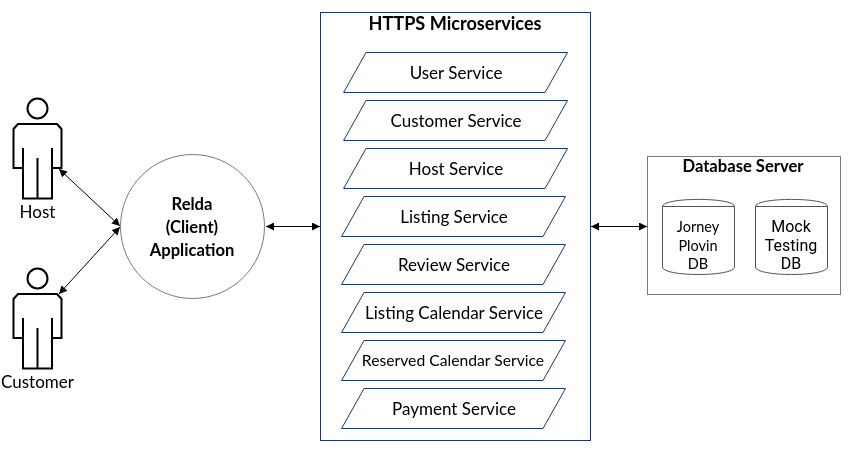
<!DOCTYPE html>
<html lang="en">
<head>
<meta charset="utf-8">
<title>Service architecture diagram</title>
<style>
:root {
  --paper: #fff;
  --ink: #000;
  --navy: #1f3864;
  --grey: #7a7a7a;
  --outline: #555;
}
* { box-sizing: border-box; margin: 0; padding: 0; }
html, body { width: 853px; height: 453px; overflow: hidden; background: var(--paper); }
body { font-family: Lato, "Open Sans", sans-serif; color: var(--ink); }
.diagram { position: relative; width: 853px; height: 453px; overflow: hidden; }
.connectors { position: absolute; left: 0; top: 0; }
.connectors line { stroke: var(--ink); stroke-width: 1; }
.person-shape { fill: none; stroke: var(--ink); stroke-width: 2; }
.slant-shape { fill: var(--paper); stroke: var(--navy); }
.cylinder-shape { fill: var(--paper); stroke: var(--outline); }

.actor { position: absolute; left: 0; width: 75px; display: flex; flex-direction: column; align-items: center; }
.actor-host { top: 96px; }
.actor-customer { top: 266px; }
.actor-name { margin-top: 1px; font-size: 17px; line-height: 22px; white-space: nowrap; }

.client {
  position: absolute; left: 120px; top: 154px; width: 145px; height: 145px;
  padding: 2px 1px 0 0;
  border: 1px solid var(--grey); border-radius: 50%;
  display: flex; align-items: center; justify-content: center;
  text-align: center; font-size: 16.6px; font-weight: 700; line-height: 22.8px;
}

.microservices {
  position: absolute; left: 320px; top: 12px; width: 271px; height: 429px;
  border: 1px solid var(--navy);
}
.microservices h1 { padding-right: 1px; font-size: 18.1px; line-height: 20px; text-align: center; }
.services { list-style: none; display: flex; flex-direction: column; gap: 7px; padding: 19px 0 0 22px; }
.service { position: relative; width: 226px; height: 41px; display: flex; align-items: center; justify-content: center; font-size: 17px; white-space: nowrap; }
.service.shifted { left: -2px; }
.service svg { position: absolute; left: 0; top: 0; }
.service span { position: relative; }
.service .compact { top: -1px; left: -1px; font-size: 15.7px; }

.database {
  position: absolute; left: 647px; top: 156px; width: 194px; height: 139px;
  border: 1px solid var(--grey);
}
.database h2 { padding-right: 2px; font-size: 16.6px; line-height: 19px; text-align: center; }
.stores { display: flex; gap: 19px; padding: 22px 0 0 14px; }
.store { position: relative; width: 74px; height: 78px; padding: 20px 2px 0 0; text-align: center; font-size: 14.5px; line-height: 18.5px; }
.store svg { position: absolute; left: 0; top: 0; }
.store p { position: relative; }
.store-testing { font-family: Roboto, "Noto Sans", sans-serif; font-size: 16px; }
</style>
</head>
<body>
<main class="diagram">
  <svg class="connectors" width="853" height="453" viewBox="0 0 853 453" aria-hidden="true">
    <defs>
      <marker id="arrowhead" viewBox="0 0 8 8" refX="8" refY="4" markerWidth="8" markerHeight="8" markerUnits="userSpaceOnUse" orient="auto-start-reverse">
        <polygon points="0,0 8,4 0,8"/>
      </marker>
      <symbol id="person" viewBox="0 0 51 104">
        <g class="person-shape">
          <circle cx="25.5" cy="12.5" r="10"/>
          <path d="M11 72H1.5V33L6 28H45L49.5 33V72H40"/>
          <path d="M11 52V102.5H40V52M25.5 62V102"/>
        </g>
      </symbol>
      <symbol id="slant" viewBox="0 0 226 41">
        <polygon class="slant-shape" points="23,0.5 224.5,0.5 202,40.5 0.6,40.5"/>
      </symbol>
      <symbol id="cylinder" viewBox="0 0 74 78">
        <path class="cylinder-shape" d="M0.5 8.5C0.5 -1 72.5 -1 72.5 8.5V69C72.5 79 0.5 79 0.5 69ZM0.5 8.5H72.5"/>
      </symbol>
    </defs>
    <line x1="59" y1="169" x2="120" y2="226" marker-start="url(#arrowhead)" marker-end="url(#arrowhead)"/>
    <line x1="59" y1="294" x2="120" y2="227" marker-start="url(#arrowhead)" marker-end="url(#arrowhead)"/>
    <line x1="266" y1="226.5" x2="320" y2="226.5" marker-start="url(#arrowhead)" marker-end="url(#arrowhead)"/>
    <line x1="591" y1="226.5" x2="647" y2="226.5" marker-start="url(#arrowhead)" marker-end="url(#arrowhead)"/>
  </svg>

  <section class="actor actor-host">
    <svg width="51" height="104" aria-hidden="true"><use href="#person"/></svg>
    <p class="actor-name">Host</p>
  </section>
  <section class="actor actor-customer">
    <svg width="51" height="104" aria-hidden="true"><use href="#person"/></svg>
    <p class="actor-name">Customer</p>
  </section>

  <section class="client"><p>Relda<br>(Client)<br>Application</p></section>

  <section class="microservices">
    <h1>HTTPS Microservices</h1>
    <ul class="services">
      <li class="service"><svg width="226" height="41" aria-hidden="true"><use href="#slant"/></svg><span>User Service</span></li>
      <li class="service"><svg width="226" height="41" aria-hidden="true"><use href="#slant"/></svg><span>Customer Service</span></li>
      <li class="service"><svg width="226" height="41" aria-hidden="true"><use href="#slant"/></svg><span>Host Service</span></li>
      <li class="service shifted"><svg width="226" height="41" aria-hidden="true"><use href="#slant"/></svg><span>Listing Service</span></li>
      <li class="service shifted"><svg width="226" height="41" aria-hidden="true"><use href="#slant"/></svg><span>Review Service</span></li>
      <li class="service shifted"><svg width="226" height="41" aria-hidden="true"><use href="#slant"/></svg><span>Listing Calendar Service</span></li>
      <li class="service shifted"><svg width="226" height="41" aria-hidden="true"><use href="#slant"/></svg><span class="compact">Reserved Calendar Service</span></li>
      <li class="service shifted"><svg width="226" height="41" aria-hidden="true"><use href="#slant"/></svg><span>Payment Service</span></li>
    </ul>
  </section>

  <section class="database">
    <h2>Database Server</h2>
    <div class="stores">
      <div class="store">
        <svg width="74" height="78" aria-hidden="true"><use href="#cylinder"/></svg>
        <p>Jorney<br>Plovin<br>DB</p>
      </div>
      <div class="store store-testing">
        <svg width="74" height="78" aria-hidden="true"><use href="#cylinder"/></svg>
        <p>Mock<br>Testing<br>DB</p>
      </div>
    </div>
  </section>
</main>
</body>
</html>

...

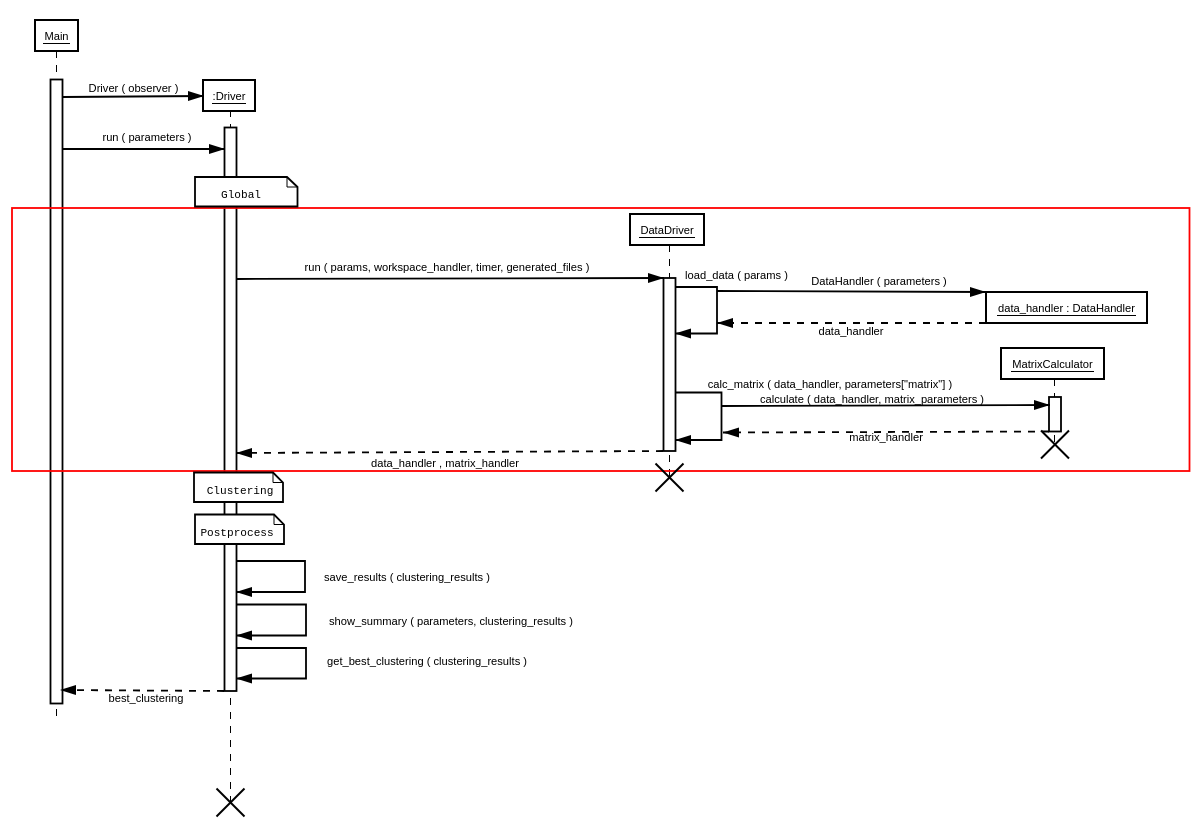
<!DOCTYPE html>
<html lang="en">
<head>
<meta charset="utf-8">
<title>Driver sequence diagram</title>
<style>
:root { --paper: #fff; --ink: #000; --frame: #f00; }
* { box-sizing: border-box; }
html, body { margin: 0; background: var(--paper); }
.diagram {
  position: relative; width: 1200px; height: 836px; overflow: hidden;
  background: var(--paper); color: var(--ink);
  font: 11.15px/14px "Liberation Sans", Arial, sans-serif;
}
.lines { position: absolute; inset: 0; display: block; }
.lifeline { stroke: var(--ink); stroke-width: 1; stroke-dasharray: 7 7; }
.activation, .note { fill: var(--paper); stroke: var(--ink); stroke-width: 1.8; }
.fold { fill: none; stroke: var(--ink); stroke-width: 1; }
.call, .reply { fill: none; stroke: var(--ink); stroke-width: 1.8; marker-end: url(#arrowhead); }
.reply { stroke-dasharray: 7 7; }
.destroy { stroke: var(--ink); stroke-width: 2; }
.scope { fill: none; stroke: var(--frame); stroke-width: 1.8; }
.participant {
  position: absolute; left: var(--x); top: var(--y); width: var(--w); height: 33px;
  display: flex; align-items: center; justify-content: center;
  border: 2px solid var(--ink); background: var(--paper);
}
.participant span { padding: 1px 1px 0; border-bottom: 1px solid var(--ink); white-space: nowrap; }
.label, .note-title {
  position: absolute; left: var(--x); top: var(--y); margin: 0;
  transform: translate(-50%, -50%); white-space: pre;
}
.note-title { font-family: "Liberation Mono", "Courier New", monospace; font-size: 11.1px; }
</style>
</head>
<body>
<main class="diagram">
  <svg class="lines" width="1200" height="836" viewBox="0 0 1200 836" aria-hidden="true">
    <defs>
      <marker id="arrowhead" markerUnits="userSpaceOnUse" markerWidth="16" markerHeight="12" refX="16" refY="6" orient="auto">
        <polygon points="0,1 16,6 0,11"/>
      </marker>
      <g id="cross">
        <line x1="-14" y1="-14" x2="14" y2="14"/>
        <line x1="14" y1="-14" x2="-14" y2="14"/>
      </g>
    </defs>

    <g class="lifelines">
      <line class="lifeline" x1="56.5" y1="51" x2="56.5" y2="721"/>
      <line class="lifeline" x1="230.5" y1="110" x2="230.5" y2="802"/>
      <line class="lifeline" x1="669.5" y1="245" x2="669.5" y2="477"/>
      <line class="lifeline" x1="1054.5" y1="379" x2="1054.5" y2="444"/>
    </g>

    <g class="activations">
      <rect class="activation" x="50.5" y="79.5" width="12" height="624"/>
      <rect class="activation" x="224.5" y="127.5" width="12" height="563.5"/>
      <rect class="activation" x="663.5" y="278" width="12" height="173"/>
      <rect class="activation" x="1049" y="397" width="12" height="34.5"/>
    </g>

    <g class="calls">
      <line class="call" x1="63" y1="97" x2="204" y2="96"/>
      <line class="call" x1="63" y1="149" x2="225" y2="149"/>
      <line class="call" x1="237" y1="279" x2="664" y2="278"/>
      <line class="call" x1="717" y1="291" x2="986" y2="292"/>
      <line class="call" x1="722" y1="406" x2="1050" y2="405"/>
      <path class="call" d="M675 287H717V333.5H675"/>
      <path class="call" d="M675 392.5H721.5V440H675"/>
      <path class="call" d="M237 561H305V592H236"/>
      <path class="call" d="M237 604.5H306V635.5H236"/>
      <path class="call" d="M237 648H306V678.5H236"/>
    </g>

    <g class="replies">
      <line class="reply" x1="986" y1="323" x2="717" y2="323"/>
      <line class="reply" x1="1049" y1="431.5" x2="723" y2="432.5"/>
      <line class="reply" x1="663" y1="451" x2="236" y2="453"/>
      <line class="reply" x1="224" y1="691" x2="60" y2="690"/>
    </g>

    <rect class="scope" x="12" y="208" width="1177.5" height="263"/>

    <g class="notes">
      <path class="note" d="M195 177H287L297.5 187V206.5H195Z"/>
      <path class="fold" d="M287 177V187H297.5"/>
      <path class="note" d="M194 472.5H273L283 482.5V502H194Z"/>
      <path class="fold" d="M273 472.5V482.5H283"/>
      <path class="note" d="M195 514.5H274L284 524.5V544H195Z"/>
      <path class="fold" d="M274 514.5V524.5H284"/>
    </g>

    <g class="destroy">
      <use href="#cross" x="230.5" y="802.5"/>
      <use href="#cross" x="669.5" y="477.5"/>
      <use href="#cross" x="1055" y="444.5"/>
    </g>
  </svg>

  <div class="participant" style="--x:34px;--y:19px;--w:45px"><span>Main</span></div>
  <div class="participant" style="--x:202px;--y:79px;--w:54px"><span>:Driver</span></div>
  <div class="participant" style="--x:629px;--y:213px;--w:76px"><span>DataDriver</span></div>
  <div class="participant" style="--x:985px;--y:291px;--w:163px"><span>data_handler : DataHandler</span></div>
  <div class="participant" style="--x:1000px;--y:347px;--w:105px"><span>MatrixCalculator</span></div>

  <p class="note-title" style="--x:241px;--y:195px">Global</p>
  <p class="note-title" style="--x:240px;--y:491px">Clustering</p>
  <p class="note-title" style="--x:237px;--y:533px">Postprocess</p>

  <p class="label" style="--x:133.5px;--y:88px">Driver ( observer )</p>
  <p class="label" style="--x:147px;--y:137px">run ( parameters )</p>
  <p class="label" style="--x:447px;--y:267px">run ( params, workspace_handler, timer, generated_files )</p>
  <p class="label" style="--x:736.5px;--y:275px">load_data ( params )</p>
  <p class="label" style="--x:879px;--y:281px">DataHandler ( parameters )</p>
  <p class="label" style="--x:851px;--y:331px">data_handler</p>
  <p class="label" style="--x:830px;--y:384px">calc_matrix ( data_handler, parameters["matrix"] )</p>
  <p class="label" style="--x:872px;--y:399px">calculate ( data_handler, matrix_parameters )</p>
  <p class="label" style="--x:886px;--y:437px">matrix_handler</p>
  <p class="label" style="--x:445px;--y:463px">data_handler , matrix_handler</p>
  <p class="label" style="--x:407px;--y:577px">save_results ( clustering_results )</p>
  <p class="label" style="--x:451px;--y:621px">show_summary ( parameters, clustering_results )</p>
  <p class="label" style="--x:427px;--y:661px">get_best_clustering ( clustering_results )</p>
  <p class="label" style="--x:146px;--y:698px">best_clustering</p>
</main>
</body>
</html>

■ **WHAT YOU WILL DO**: When the string "overflow" appears in a line of the records above, that line is to be copied.

■ **EXERCISE OUTPUT**:
html, body { width: 853px; height: 453px; overflow: hidden; background: var(--paper); }
.diagram { position: relative; width: 853px; height: 453px; overflow: hidden; }
  position: relative; width: 1200px; height: 836px; overflow: hidden;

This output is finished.